#### Output 1. Contingency Table

K layers 2 x 2 Contingency Table

The first 2 rows indicated 2 x 2 contingency table in the first stratum and followed by a 2 x 2 table from the second stratum.

#### Output 2. Test Results

Explanations
• P Value < 0.05, to control for personal smoking, passive smoking and cancer risk has a significant relation, the odds ratios are significantly different. (Accept alternative hypothesis)
• P Value >= 0.05, to control for personal smoking, passive smoking and cancer risk has no significant relation. (Accept null hypothesis)

In this default setting, we conclude that there was significant relationship between cancer risk and passive smoking, by controlling the personal actively smoking. (P < 0.001)

# Cochran-Mantel-Haenszel for >2 Categories of Factor in >2 Status under K Strata

#### 1. Functionalities

• To determine by controlling the stratum/confounding if there is an association between the case-control status (rows) and factor status (columns)
• Two nominal variables are conditionally independent in K strata
• To get the percentage table and plot and the expected value of each cell

#### 2. About your count data, R x C contingency table under K strata

• You have counts for several R by C table
• Each R x C contingency table was under one-factor stratum

#### Case Example

Suppose we wanted to know the relation between snoring and ages. A survey was done on 3513 individuals 30-60 years old, with 1843 women and 1670 men. Considering gender might be the confounding variable in this study, we created a 3 x 2 table in women strata and men strata. We wanted to know if ages significantly related to snoring after controlling gender.

#### Output 1. Contingency Table

K layers R x C Contingency Table

The first R rows indicated an R x C contingency table in the first stratum and followed by an R x C table from the second stratum.

#### Output 2. Test Results
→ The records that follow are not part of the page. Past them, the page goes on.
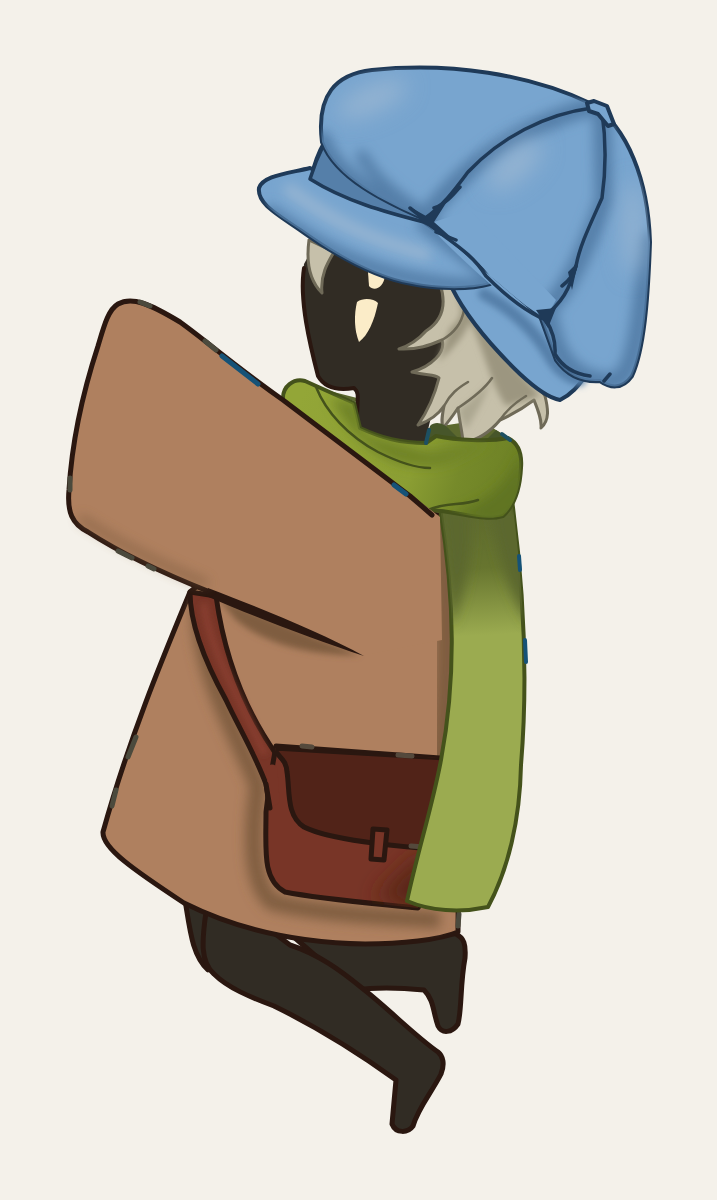
<!DOCTYPE html>
<html lang="en">
<head>
<meta charset="utf-8">
<title>Traveller in a blue cap</title>
<style>
:root {
  --paper: #f4f1ea;
  --ink: #2a1710;
  --skin: #312c24;
  --eye: #fbecc8;
  --hair: #c6c0aa;
  --hair-shade: #9c9680;
  --hair-line: #6f6a58;
  --coat: #af805f;
  --coat-shade: #7f5d41;
  --bag: #783527;
  --bag-flap: #512318;
  --bag-shade: #5a2519;
  --scarf: #9bab50;
  --scarf-bright: #93a637;
  --scarf-mid: #6f8327;
  --scarf-dark: #5c682e;
  --scarf-line: #44521b;
  --cap: #78a5cf;
  --cap-light: #94b4d2;
  --cap-shade: #557fa9;
  --cap-line: #1f3a58;
}
html, body { margin: 0; background: var(--paper); overflow: hidden; }
svg { display: block; width: 717px; height: 1200px; }
.line { fill: none; stroke-linecap: round; stroke-linejoin: round; }
.ink { stroke: var(--ink); stroke-width: 5; stroke-linejoin: round; stroke-linecap: round; }
.skin { fill: var(--skin); }
.coat { fill: var(--coat); }
.bag { fill: var(--bag); }
.hair { fill: var(--hair); stroke: var(--hair-line); stroke-width: 3; stroke-linejoin: round; }
.scarf-edge { stroke: var(--scarf-line); stroke-width: 4; stroke-linejoin: round; }
.cap { fill: var(--cap); stroke: var(--cap-line); stroke-width: 4; stroke-linejoin: round; }
.cap-seam { stroke: var(--cap-line); stroke-width: 3.5; }
</style>
</head>
<body>
<svg viewBox="0 0 717 1200" role="img" aria-label="Small floating figure in a blue cap, green scarf and brown coat with a satchel">
  <defs>
    <filter id="soft" x="-40%" y="-40%" width="180%" height="180%"><feGaussianBlur stdDeviation="6"/></filter>
    <filter id="softer" x="-60%" y="-60%" width="220%" height="220%"><feGaussianBlur stdDeviation="11"/></filter>
    <filter id="crease" x="-60%" y="-60%" width="220%" height="220%"><feGaussianBlur stdDeviation="3"/></filter>
    <linearGradient id="tail-fill" gradientUnits="userSpaceOnUse" x1="480" y1="500" x2="488" y2="650">
      <stop offset="0" stop-color="#5c682e"/>
      <stop offset=".45" stop-color="#67752f"/>
      <stop offset=".9" stop-color="#9bab50"/>
    </linearGradient>
    <linearGradient id="collar-fill" gradientUnits="userSpaceOnUse" x1="300" y1="400" x2="520" y2="480">
      <stop offset="0" stop-color="#93a637"/>
      <stop offset=".55" stop-color="#8b9e33"/>
      <stop offset=".75" stop-color="#768a2a"/>
      <stop offset="1" stop-color="#6c8024"/>
    </linearGradient>
    <path id="coat-shape" d="M190 592 C166 650 130 735 103 832 C102 848 134 870 184 903 C238 930 300 943 365 944 C400 944 440 940 458 932 L460 640 L440 515 L300 500 Z"/>
    <path id="bag-shape" d="M276 746 L440 758 L444 850 L418 908 C370 903 320 899 285 892 C262 880 266 850 266 812 L270 780 Z"/>
    <path id="tail-shape" d="M440 508 C455 600 456 680 441 760 C432 808 418 850 407 901 C430 911 460 913 488 907 C508 870 520 820 521 765 C528 680 524 590 512 500 Z"/>
    <path id="collar-shape" d="M283 400 C282 386 294 378 305 381 L354 403 L360 428 C382 438 400 443 426 443 L436 436 C456 440 488 442 508 438 C520 444 522 456 521 468 C520 488 515 505 503 516 C482 522 460 511 428 510 C385 478 335 440 283 400 Z"/>
    <path id="crown-shape" d="M322 142 C316 95 336 74 372 70 C450 62 530 74 592 104 C628 128 648 180 650 242 C648 300 644 350 632 376 C622 390 610 388 600 381 C584 382 568 377 556 360 L540 316 L440 230 L424 219 C385 202 335 178 322 142 Z"/>
    <path id="visor-shape" d="M310 168 C285 174 263 176 259 188 C257 203 275 213 300 230 C335 255 375 278 412 284 C436 289 470 290 490 284 C476 262 450 240 424 222 Z"/>
    <clipPath id="coat-clip"><use href="#coat-shape"/></clipPath>
    <clipPath id="bag-clip"><use href="#bag-shape"/></clipPath>
    <clipPath id="tail-clip"><use href="#tail-shape"/></clipPath>
    <clipPath id="collar-clip"><use href="#collar-shape"/></clipPath>
    <clipPath id="crown-clip"><use href="#crown-shape"/></clipPath>
    <clipPath id="visor-clip"><use href="#visor-shape"/></clipPath>
  </defs>

  <rect width="717" height="1200" fill="var(--paper)"/>

  <g id="legs">
    <path class="skin ink" d="M280 925 L456 934 C464 938 466 944 465 958 C460 985 462 1008 458 1024 C452 1033 442 1034 438 1026 C433 1012 434 1000 424 990 C395 987 375 987 355 990 Z"/>
    <path class="skin ink" d="M185 900 C190 930 192 955 208 970 L240 950 L215 910 Z"/>
    <path class="skin ink" d="M206 912 C202 940 200 962 214 974 C228 988 250 997 274 1006 C315 1026 360 1054 396 1080 L392 1124 C396 1134 408 1133 413 1126 C418 1108 432 1092 441 1074 C445 1064 443 1056 438 1052 C415 1036 390 1010 362 988 C340 970 318 954 290 945 L270 930 Z"/>
  </g>

  <g id="coat-body">
    <use href="#coat-shape" class="coat ink"/>
    <g clip-path="url(#coat-clip)" fill="none" stroke="var(--coat-shade)">
      <path filter="url(#soft)" stroke-width="17" d="M200 600 C196 670 240 740 258 786 C250 840 252 884 272 902 C320 914 380 916 440 920"/>
      <path filter="url(#soft)" stroke-width="24" d="M442 515 C448 600 450 680 440 770"/>
      <path filter="url(#crease)" stroke="none" fill="var(--coat-shade)" d="M218 598 L360 655 C310 656 265 644 236 620 Z"/>
    </g>
    <path class="line" stroke="#4b4a3d" stroke-width="5" d="M136 737 L128 757 M116 790 L112 806 M459 914 L458 926"/>
  </g>

  <g id="satchel">
    <path class="bag ink" d="M190 592 C190 625 205 662 226 700 C238 726 254 752 266 784 L270 812 L288 790 L276 754 C252 720 226 668 216 596 Z"/>
    <path class="line" filter="url(#crease)" stroke="#8b4030" stroke-width="6" d="M204 606 C210 650 240 700 264 752"/>
    <use href="#bag-shape" class="bag ink"/>
    <g clip-path="url(#bag-clip)">
      <path filter="url(#softer)" fill="var(--bag-shade)" d="M375 898 L425 850 L450 920 Z"/>
      <path fill="var(--bag-flap)" class="ink" d="M274 748 L445 758 V850 C390 846 330 840 304 827 C286 816 290 790 287 772 C286 758 278 758 274 748 Z"/>
    </g>
    <path class="line" stroke="var(--bag)" stroke-width="11" d="M272 770 L274 800"/>
    <path class="line ink" d="M266 784 L270 808"/>
    <path class="line" stroke="#54493c" stroke-width="5" d="M302 746 L312 747 M398 755 L412 756 M411 846 L424 847"/>
    <path class="bag ink" stroke-width="4" d="M373 829 L387 830 L384 860 L371 859 Z"/>
  </g>

  <g id="head">
    <path fill="var(--scarf-dark)" d="M318 388 L357 398 L360 432 L426 444 L512 440 L480 420 L428 428 Z"/>
    <path class="skin" d="M304 264 C300 300 310 345 318 376 C328 390 342 390 355 388 C360 394 356 400 357 428 C380 438 405 443 425 442 L440 380 L480 270 L320 235 Z"/>
    <path class="line" stroke="var(--ink)" stroke-width="4" d="M304 268 C299 300 310 345 318 376 C326 390 342 390 354 388 C361 394 356 400 357 428"/>
    <path fill="var(--eye)" d="M368 272 L385 275 C384 288 374 292 369 286 Z"/>
    <path fill="var(--eye)" d="M357 302 C364 297 374 299 378 303 C374 322 368 335 359 342 C354 330 354 314 357 302 Z"/>
    <path class="hair" d="M309 240 C306 262 309 280 322 293 C320 275 328 262 334 252 Z"/>
    <path class="hair" d="M440 284 C448 308 440 322 426 331 C418 340 408 346 399 349 C418 350 430 345 442 340 C446 352 432 366 412 372 C428 376 434 374 439 378 C434 398 427 412 418 425 C432 420 440 412 444 406 C442 416 441 422 443 428 C450 420 454 414 458 408 C460 424 463 436 463 443 C478 440 490 432 500 420 C514 414 526 406 534 400 C538 410 542 420 541 428 C550 420 548 408 545 396 L470 284 Z"/>
    <g filter="url(#crease)" fill="var(--hair-shade)">
      <path d="M458 300 L540 396 L506 406 C486 376 484 340 458 300 Z"/>
      <path d="M450 328 C462 320 464 308 456 296 L474 310 C468 334 452 350 438 362 Z"/>
      <path d="M458 410 C470 402 480 392 490 382 C484 402 474 416 466 430 Z" opacity=".6"/>
    </g>
    <path class="line" stroke="var(--hair-line)" stroke-width="2.5" d="M442 340 C456 332 462 322 464 310 M444 406 C450 394 458 388 468 382 M458 408 C470 400 484 390 492 378 M500 420 C508 408 516 402 526 396"/>
  </g>

  <g id="scarf">
    <use href="#tail-shape" fill="url(#tail-fill)" class="scarf-edge"/>
    <g clip-path="url(#tail-clip)" filter="url(#soft)" fill="var(--scarf-dark)">
      <path d="M440 505 L470 510 C474 550 466 590 452 625 Z"/>
      <path d="M490 510 L530 505 V625 C512 600 498 560 490 510 Z"/>
    </g>
    <path class="line" stroke="#155277" stroke-width="4" d="M519 556 L520 570 M525 640 L526 662"/>
    <path fill="#47562a" d="M426 443 L430 426 C436 420 445 424 450 430 L463 443 Z"/>
    <path fill="#47562a" d="M486 440 L496 430 L512 440 Z"/>
    <use href="#collar-shape" fill="url(#collar-fill)" class="scarf-edge"/>
    <g clip-path="url(#collar-clip)">
      <path filter="url(#soft)" fill="var(--scarf-mid)" d="M330 398 L358 402 L366 434 L430 452 L490 442 L452 462 C410 476 368 456 344 420 Z"/>
      <path filter="url(#soft)" fill="#617421" d="M522 450 L528 510 L490 526 L450 512 C480 506 506 490 522 450 Z"/>
      <path class="line" stroke="var(--scarf-line)" stroke-width="2.5" d="M316 387 C326 412 348 436 378 452 C394 460 412 468 430 468 M428 510 C446 502 462 506 478 500"/>
    </g>
    <path class="line" stroke="#1d5062" stroke-width="4" d="M426 443 L429 430 M502 434 L510 440"/>
  </g>

  <g id="sleeve">
    <path class="coat" d="M118 304 C132 296 150 304 180 322 C205 340 235 366 283 398 L410 494 L440 517 L442 640 L362 656 C320 634 270 614 210 592 C165 574 120 553 84 530 C72 522 68 508 69 490 C74 430 90 370 108 314 Z"/>
    <path class="line ink" d="M432 515 L410 496 L283 400 C235 366 205 340 180 322 C150 304 132 296 118 304 C108 310 104 326 98 346 C82 395 72 440 69 490 C67 512 72 524 88 532 C125 556 165 574 210 592"/>
    <path fill="var(--ink)" d="M208 588 C260 608 320 632 364 656 C315 640 255 617 206 596 Z"/>
    <path class="line" filter="url(#soft)" stroke="var(--coat-shade)" stroke-width="7" opacity=".7" d="M82 519 C120 544 160 564 205 583"/>
    <path class="line" stroke="#4b4a3d" stroke-width="5" d="M140 302 L150 306 M70 478 L70 490 M118 551 L132 558 M148 566 L154 569 M205 341 L216 350"/>
    <path class="line" stroke="#155277" stroke-width="5" d="M222 356 L258 384 M394 485 L406 494"/>
  </g>

  <g id="cap">
    <path class="cap" d="M452 288 C466 316 490 345 520 374 C535 388 548 398 560 400 C572 394 578 386 584 378 L540 312 L480 270 Z"/>
    <path class="line" filter="url(#crease)" stroke="var(--cap-shade)" stroke-width="12" d="M484 294 C510 308 535 330 552 360 C560 372 570 378 580 380"/>
    <path fill="var(--cap-shade)" stroke="var(--cap-line)" stroke-width="3" d="M324 142 C318 152 314 162 310 180 C345 202 385 213 424 224 L436 214 Z"/>
    <use href="#visor-shape" class="cap"/>
    <g clip-path="url(#visor-clip)">
      <path class="line" filter="url(#soft)" stroke="var(--cap-light)" stroke-width="13" d="M290 190 C330 220 370 240 425 254"/>
      <path class="line" filter="url(#soft)" stroke="var(--cap-shade)" stroke-width="14" d="M270 212 C320 246 380 286 490 286 M424 224 L490 276"/>
    </g>
    <path fill="var(--cap-shade)" d="M310 178 C318 164 322 152 325 144 L400 190 L424 222 C385 214 345 202 310 178 Z"/>
    <path class="line cap-seam" d="M324 144 C318 156 314 166 310 179 C345 201 385 212 424 222"/>
    <path fill="var(--cap)" d="M424 220 C446 245 470 266 490 284 L546 322 L560 290 L460 190 Z"/>
    <use href="#crown-shape" class="cap"/>
    <g clip-path="url(#crown-clip)">
      <g class="line" filter="url(#soft)" stroke="var(--cap-shade)" stroke-width="18">
        <path d="M322 140 C335 178 385 202 424 219 C448 190 490 135 592 106"/>
        <path d="M424 222 L490 274 L544 312 C570 290 590 240 604 200 L602 110"/>
        <path d="M362 156 C374 178 395 195 420 212" stroke-width="12"/>
        <path d="M550 320 C556 358 574 380 610 382 C632 382 640 340 648 240"/>
      </g>
      <g filter="url(#softer)" fill="var(--cap-light)">
        <ellipse cx="372" cy="99" rx="38" ry="13" transform="rotate(-24 372 99)"/>
        <ellipse cx="515" cy="165" rx="34" ry="14" transform="rotate(-42 515 165)"/>
        <ellipse cx="633" cy="228" rx="10" ry="48"/>
      </g>
    </g>
    <path fill="var(--cap)" d="M428 224 C450 240 475 255 490 276 C510 292 528 310 546 318 L556 300 L470 210 Z"/>
    <g class="line cap-seam">
      <path d="M424 219 C444 205 456 188 468 172 C500 138 545 114 592 108"/>
      <path d="M602 112 C606 140 606 170 602 198 C590 225 580 245 576 266 C570 288 562 304 542 318"/>
      <path d="M424 220 C446 240 470 250 486 276 C504 294 526 312 546 320"/>
      <path d="M460 187 C454 194 446 204 434 208 M424 219 L410 208 M436 232 L456 240 M576 266 C574 274 570 280 562 286 M546 320 C552 330 556 340 555 354 C562 366 574 374 590 376 M604 381 L610 374"/>
    </g>
    <path fill="var(--cap-line)" d="M410 207 L426 216 L448 200 L434 222 L452 238 L424 224 Z M536 310 L556 308 L548 328 Z M568 272 L578 262 L572 290 Z"/>
    <path class="cap" stroke-width="3" d="M587 103 L594 101 L607 106 L614 124 L608 126 L598 114 L589 111 Z"/>
  </g>
</svg>
</body>
</html>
Explanations
• P Value < 0.05, by controlling the gender, the prevalence of habitual snoring and ages have a significant relation, the odds ratios are significantly different. (Accept the alternative hypothesis)
• P Value >= 0.05, by controlling the gender, the prevalence of habitual snoring and ages have no significant relation. (Accept the null hypothesis)
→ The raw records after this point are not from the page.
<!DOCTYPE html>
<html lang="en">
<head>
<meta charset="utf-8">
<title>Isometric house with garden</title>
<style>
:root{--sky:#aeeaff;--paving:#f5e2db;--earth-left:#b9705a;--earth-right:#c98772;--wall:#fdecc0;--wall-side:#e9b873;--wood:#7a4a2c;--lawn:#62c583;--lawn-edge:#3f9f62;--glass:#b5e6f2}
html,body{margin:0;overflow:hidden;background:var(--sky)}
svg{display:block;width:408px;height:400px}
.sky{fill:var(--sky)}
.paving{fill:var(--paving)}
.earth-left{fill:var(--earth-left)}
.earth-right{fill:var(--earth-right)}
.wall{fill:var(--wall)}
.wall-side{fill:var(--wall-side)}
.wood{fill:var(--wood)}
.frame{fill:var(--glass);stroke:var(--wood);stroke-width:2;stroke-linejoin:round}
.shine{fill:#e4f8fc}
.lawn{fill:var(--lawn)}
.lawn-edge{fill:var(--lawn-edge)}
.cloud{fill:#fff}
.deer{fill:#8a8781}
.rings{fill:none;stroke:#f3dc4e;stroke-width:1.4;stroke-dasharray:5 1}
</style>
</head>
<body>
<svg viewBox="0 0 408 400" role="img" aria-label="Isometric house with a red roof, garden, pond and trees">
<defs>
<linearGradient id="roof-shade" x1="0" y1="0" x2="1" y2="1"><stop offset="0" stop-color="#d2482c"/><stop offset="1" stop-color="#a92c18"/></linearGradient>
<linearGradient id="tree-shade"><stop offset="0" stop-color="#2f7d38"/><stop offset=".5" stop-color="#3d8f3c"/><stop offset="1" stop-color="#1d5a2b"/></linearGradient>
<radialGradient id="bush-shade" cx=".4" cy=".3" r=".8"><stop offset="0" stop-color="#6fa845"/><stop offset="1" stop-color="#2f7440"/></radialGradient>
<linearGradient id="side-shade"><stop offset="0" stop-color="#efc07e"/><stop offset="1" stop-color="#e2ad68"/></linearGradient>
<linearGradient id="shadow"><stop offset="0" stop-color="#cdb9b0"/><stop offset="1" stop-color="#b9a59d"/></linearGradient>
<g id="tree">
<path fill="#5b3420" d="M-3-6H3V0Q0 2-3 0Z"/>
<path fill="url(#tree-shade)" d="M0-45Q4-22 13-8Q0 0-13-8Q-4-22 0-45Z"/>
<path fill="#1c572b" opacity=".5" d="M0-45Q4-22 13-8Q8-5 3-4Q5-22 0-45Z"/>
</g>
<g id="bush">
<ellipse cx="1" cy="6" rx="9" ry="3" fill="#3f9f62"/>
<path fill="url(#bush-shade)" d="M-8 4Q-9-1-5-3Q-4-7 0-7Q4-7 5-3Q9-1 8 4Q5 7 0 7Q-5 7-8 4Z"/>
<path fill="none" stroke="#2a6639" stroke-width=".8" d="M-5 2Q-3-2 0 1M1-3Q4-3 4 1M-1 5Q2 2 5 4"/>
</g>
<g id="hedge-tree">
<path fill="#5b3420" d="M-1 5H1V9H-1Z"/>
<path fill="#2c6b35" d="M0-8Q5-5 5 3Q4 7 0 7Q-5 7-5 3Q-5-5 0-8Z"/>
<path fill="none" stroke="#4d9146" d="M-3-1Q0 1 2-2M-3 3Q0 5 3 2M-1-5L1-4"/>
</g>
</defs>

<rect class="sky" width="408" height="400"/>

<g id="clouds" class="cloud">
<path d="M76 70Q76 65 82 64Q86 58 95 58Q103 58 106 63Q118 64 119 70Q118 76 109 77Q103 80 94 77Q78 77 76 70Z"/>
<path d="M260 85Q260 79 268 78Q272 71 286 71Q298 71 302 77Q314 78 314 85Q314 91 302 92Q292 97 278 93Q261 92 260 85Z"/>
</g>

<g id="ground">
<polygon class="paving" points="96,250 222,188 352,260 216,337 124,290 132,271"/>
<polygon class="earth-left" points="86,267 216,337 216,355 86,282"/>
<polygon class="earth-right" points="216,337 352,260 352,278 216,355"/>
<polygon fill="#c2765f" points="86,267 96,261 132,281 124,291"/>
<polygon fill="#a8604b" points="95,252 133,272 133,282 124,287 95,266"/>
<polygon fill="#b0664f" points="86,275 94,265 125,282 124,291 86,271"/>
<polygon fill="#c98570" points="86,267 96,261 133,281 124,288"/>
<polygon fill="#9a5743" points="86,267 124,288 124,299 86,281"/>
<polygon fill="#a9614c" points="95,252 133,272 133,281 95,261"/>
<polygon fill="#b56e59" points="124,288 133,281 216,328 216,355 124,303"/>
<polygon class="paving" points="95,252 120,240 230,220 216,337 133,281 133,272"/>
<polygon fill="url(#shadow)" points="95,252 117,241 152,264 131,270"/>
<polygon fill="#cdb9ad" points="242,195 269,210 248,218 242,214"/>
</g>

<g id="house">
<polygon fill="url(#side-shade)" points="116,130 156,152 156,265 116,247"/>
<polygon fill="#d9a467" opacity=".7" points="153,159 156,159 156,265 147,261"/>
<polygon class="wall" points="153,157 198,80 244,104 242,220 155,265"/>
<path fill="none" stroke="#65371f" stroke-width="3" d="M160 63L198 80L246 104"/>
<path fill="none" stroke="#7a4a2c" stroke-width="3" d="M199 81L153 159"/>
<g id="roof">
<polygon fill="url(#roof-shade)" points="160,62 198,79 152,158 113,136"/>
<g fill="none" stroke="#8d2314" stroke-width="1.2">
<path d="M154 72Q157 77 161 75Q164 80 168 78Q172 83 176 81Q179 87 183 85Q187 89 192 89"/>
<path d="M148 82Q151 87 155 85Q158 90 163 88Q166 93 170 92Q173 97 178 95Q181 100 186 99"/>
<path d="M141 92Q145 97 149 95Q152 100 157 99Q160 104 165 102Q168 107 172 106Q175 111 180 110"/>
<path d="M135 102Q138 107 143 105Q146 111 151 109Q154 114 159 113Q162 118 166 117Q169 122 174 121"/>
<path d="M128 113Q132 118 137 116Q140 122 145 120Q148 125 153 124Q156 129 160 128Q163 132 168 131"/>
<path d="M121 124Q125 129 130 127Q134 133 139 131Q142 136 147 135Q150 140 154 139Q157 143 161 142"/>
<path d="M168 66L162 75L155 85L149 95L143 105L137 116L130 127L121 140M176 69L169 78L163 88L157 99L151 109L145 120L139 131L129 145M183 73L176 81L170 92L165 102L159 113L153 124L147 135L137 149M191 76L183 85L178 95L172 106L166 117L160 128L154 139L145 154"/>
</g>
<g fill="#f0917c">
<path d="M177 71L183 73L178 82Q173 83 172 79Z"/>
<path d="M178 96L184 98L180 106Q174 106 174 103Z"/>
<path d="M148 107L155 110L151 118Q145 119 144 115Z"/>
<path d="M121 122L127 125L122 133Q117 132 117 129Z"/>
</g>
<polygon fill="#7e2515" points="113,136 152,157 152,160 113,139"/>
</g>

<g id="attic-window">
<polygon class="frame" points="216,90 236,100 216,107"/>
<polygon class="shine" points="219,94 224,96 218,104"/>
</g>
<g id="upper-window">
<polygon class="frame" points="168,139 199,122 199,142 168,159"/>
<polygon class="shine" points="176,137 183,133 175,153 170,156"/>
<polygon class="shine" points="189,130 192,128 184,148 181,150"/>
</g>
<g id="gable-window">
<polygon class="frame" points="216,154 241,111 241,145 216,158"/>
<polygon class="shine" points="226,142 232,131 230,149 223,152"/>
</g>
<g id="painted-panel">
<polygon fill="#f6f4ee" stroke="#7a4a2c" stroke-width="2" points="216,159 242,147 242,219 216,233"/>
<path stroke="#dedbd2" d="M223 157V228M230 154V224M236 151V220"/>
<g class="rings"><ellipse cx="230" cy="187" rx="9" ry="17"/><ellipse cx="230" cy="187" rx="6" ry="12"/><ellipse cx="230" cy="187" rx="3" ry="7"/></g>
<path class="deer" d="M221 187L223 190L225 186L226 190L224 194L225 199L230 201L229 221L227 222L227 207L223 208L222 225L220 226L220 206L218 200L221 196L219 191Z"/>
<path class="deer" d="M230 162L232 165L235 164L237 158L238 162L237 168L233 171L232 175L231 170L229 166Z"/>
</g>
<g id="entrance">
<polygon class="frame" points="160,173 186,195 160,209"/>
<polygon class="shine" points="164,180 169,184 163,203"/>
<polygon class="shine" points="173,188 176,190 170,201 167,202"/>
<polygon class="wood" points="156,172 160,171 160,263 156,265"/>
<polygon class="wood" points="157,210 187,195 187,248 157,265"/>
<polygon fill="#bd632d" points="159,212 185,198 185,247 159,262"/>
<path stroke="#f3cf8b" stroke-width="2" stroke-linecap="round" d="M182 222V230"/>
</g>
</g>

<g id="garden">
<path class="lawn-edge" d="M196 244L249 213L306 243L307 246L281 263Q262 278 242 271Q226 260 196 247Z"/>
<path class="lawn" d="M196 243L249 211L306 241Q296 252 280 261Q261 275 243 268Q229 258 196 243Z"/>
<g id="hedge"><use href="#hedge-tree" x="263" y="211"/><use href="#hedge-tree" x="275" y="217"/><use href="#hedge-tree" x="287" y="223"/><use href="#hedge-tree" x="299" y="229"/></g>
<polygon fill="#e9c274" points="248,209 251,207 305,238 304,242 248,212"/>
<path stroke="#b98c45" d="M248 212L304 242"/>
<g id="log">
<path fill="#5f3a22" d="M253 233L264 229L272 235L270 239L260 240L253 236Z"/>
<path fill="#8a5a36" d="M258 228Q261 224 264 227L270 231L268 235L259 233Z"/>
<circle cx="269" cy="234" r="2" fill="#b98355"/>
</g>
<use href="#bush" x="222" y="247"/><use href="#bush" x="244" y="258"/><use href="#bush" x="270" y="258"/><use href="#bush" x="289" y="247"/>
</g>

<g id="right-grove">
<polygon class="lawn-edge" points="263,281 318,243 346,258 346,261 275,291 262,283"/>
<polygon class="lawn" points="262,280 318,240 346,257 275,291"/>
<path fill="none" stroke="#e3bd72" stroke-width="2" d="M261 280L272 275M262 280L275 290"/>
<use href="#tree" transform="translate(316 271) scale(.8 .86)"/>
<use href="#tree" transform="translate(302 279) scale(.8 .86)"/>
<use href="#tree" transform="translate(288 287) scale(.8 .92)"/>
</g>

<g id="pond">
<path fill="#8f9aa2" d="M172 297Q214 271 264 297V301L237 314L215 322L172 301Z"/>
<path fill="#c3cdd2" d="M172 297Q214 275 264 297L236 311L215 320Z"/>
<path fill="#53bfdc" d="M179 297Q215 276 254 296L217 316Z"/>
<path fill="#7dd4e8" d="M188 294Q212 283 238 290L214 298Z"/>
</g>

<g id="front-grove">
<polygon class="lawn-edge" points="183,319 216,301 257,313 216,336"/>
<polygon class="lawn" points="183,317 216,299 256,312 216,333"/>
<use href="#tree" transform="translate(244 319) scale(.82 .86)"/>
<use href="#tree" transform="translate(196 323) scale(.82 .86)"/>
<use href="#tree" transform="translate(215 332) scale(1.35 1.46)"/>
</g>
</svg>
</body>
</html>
In this default setting, we conclude that there was a significant relationship between the prevalence of habitual snoring and ages, by controlling the gender. (P < 0.001)